In 2005, the Britten-Pears Foundation in partnership with the University of East Anglia was awarded funding from the UK Arts and Humanities Research Council (AHRC) to produce a thematic catalogue of Britten's works. The project is distinguished by being the first composer thematic catalogue to be published initially online. (All previous thematic catalogues have been print publications, though some have been published online later.) The work involves gathering and cataloguing manuscript and published notation and published recordings, producing a chronology, and assigning identifiers to Britten's works. These identifiers are in addition to Britten's own Opus numbers and, after the style of preceding thematic catalogues such as BWV for J.S. Bach, comprise the letters 'BTC' followed by numbers assigned in chronological order.
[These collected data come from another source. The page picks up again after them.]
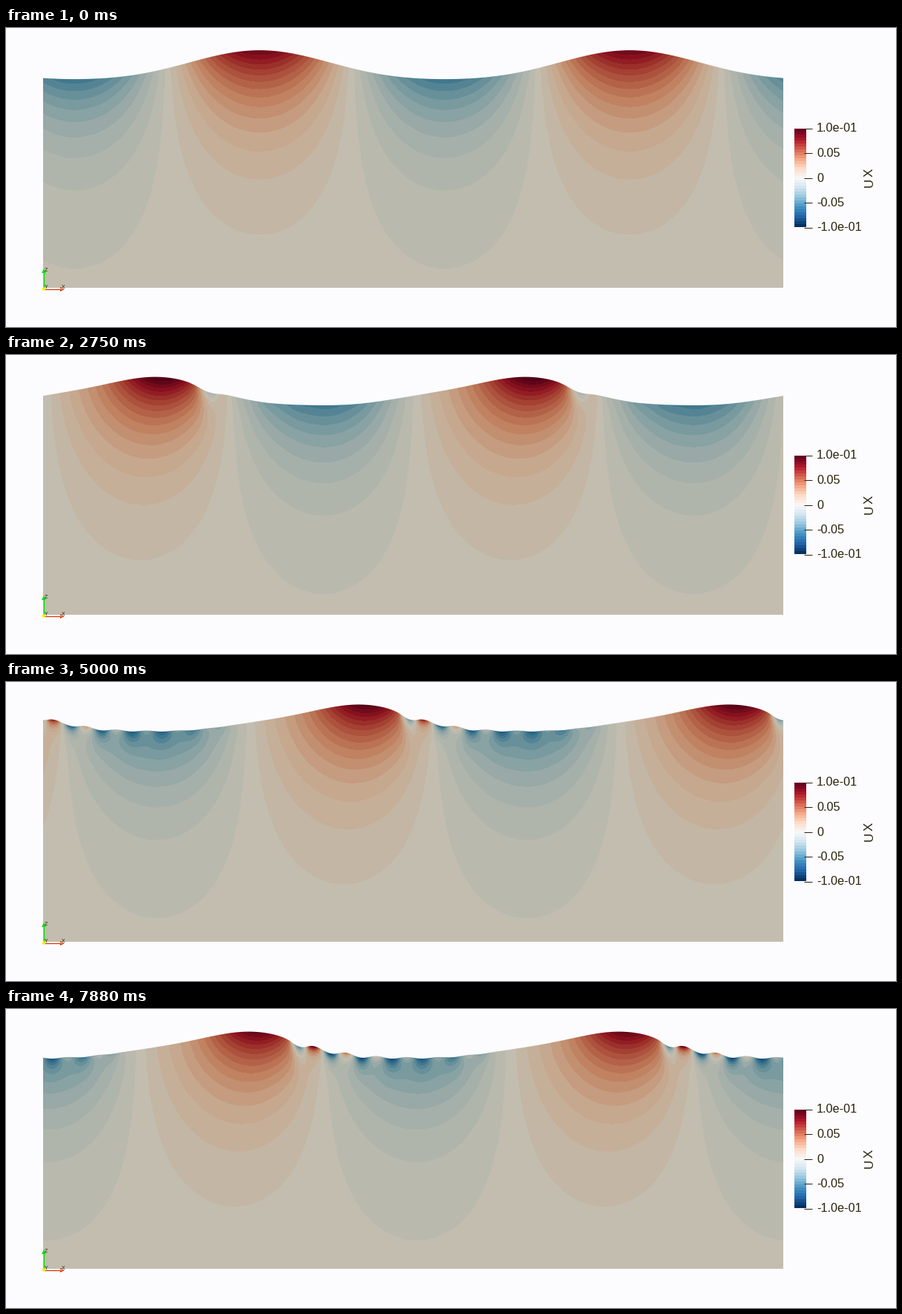
Write a matplotlib script that moves like this. It is 1200 px wide and 404 px high and loops after 8 s.

```python
import numpy as np
import matplotlib.pyplot as plt
from matplotlib.animation import FuncAnimation
from matplotlib.patches import Polygon, Circle

W, H, DPI = 1200, 404, 100
FRAMES, INTERVAL = 64, 125
PX = 72 / DPI

# Tank geometry in pixels
LEFT, RIGHT, TOP, BED = 50, 1048, 25, 351
WAVELENGTH = 499
K = 2 * np.pi / WAVELENGTH
SPEED, START = 15.25, 342
MEAN_LEVEL, CREST_LEVEL = 52, 30
BACK = np.array([252, 252, 254])
INK = "#28240c"

# Velocity is measured in colour steps either side of zero
STEPS = 16
BANDS = plt.get_cmap("RdBu_r")(np.linspace(0, 1, 2 * STEPS + 1))[:, :3] * 255
SHADE = np.array([0.785, 0.765, 0.71])
WATER = (BANDS * SHADE).astype(np.float32)

ROWS = (np.arange(TOP, BED) + 0.5)[:, None].astype(np.float32)
FADE = np.exp(-K * (ROWS - CREST_LEVEL))


def logistic(x):
    return 1 / (1 + np.exp(-x))


def ripples(s, frame):
    """Short waves ahead of the front, spreading and growing with time."""
    phase = 2 * np.pi * (s - 134) / np.where(s < 134, 50, 41)
    env = np.clip((s - 75) / 30, 0, 1) * np.clip((369 - s) / 40, 0, 1)
    growth = logistic((frame - 35 - (s - 110) / 50) / 4)
    return -np.cos(phase) * env * growth * np.exp(-(s - 110) / 110)


def water(frame):
    """RGB image of the tank, computed for one wavelength and tiled."""
    x = np.arange(LEFT, LEFT + WAVELENGTH) + 0.5
    s = (x - START - SPEED * frame + 130) % WAVELENGTH - 130
    theta = K * s
    cos = np.cos(theta)
    lean = min(frame / 20, 1)
    late = logistic((frame - 30) / 5)
    skew = lean * np.sin(2 * theta) * (1 + cos) / 2
    front = lean * np.exp(-((s - 95) / 20) ** 2)
    small = ripples(s, frame)

    height = (19.5 - 0.8 * lean - 1.7 * late) * cos + 5 * skew
    height += (2.4 + 0.5 * late) * np.cos(2 * theta)
    surface = MEAN_LEVEL - height + 5.5 * front - 3.5 * small

    amp = 14.8 * (1 - 0.15 * (frame / FRAMES) ** 1.5)
    f32 = np.float32
    depth = np.maximum(ROWS - surface.astype(f32), 0)
    u = FADE * (amp * cos).astype(f32) + FADE ** 2 * (5.5 * skew).astype(f32)
    u -= np.exp(-depth / 15) * (8 * front ** 2).astype(f32)
    u += np.exp(-0.13 * depth) * (17 * small).astype(f32)

    band = np.clip(np.rint(u - 0.14), -STEPS, STEPS).astype(int) + STEPS
    cover = np.clip(ROWS + 0.5 - surface, 0, 1)[..., None]
    rgb = BACK + (WATER[band] - BACK) * cover
    return np.tile(np.round(rgb).astype(np.uint8), (1, 2, 1))


def line(xs, ys, color, width=1):
    ax.plot(xs, ys, color=color, lw=width * PX, solid_capstyle="butt")


def label(x, y, text, size, **kw):
    kw = {"ha": "center", "va": "center", "color": INK, **kw}
    ax.text(x, y, text, fontsize=size * PX, family="Liberation Sans", **kw)


def draw_colorbar():
    bar = np.round(BANDS[::-1, None]).astype(np.uint8)
    ax.imshow(bar, extent=(1063, 1079, 269, 136), interpolation="nearest",
              aspect="auto")
    names = ["1.0e-01", "0.05", "0", "-0.05", "-1.0e-01"]
    for y, name in zip(np.linspace(135.5, 269.5, 5), names):
        line([1076, 1087], [y, y], INK)
        label(1093, y + 5, name, 16.2, ha="left", va="baseline")
    label(1164.5, 208.5, "U", 17, rotation=90)
    label(1164.5, 195, "X", 17, rotation=90)


def draw_axes_marker():
    green, red = "#10e010", "#dc3200"
    line([51, 76], [351.5, 351.5], "#f6f4ee")
    line([51, 51], [352, 329], green, 1.4)
    line([51, 74], [353, 353], red, 1.2)
    ax.add_patch(Polygon([(48, 331), (54, 331), (51, 325)], color=green, lw=0))
    ax.add_patch(Polygon([(73, 350), (73, 356), (79, 353)], color=red, lw=0))
    ax.add_patch(Circle((51, 352.5), 2.2, color="#f0f000", lw=0, zorder=4))
    for x, y, name in [(54, 327.5, "Z"), (54, 351, "Y"), (77, 350.5, "X")]:
        label(x, y, name, 7)


fig = plt.figure(figsize=(W / DPI, H / DPI), dpi=DPI, facecolor=BACK / 255)
ax = fig.add_axes([0, 0, 1, 1])
tank = ax.imshow(water(0), extent=(LEFT, RIGHT, BED, TOP),
                 interpolation="nearest", aspect="auto")
draw_colorbar()
draw_axes_marker()
ax.set_xlim(0, W)
ax.set_ylim(H, 0)
ax.axis("off")


def update(frame):
    tank.set_data(water(frame))
    return [tank]


anim = FuncAnimation(fig, update, frames=FRAMES, interval=INTERVAL,
                     repeat=True, repeat_delay=0, blit=False)
plt.show()
```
The catalogue includes numerous unpublished works and is expected, when completed in 2013, to include around 1,200 works. (Britten's published output includes around 96 works.)
In the 1930s Britten made a conscious effort to set himself apart from the English musical mainstream, which he regarded as complacent, insular and amateurish. Many contemporary critics distrusted his facility, cosmopolitanism and admiration for composers such as Mahler, Berg, and Stravinsky, not at the time considered appropriate models for a young English musician.
Britten's status as one of the greatest composers of the 20th century is now secure among professional critics. However, criticism of his music is apt to become entangled with consideration of his personality, his politics (especially his pacifism in World War II) and his sexuality. The publication of Humphrey Carpenter's biography in 1992, with its revelations of Britten's often fraught social, professional and sexual relationships, ensured that he will remain a controversial figure. In 2003, a selection of Britten's writings, edited by Paul Kildea, revealed other ways that he addressed such issues as his pacifism. A further study along the lines begun by Carpenter is John Bridcut's Britten's Children, 2006, which describes Britten’s infatuation with a series of adolescent boys throughout his life, most notably David Hemmings.
For many musicians, however, Britten's technique, broad musical and human sympathies and ability to treat the most traditional of musical forms with freshness and originality place him at the head of composers of his generation. A notable tribute is Cantus In Memoriam Benjamin Britten, an orchestral piece written in 1977 by the Estonian composer Arvo Pärt.
Musikale Narratief in Benjamin Britten Se Opera Billy Budd/ musikale Narratief in Benjamin Britten Se Opera Billy Budd
Apr 01, 2007; Abstract Musical narrative in Benjamin Britten's opera Billy Budd In Herman Melville's story, which is set on a British warship...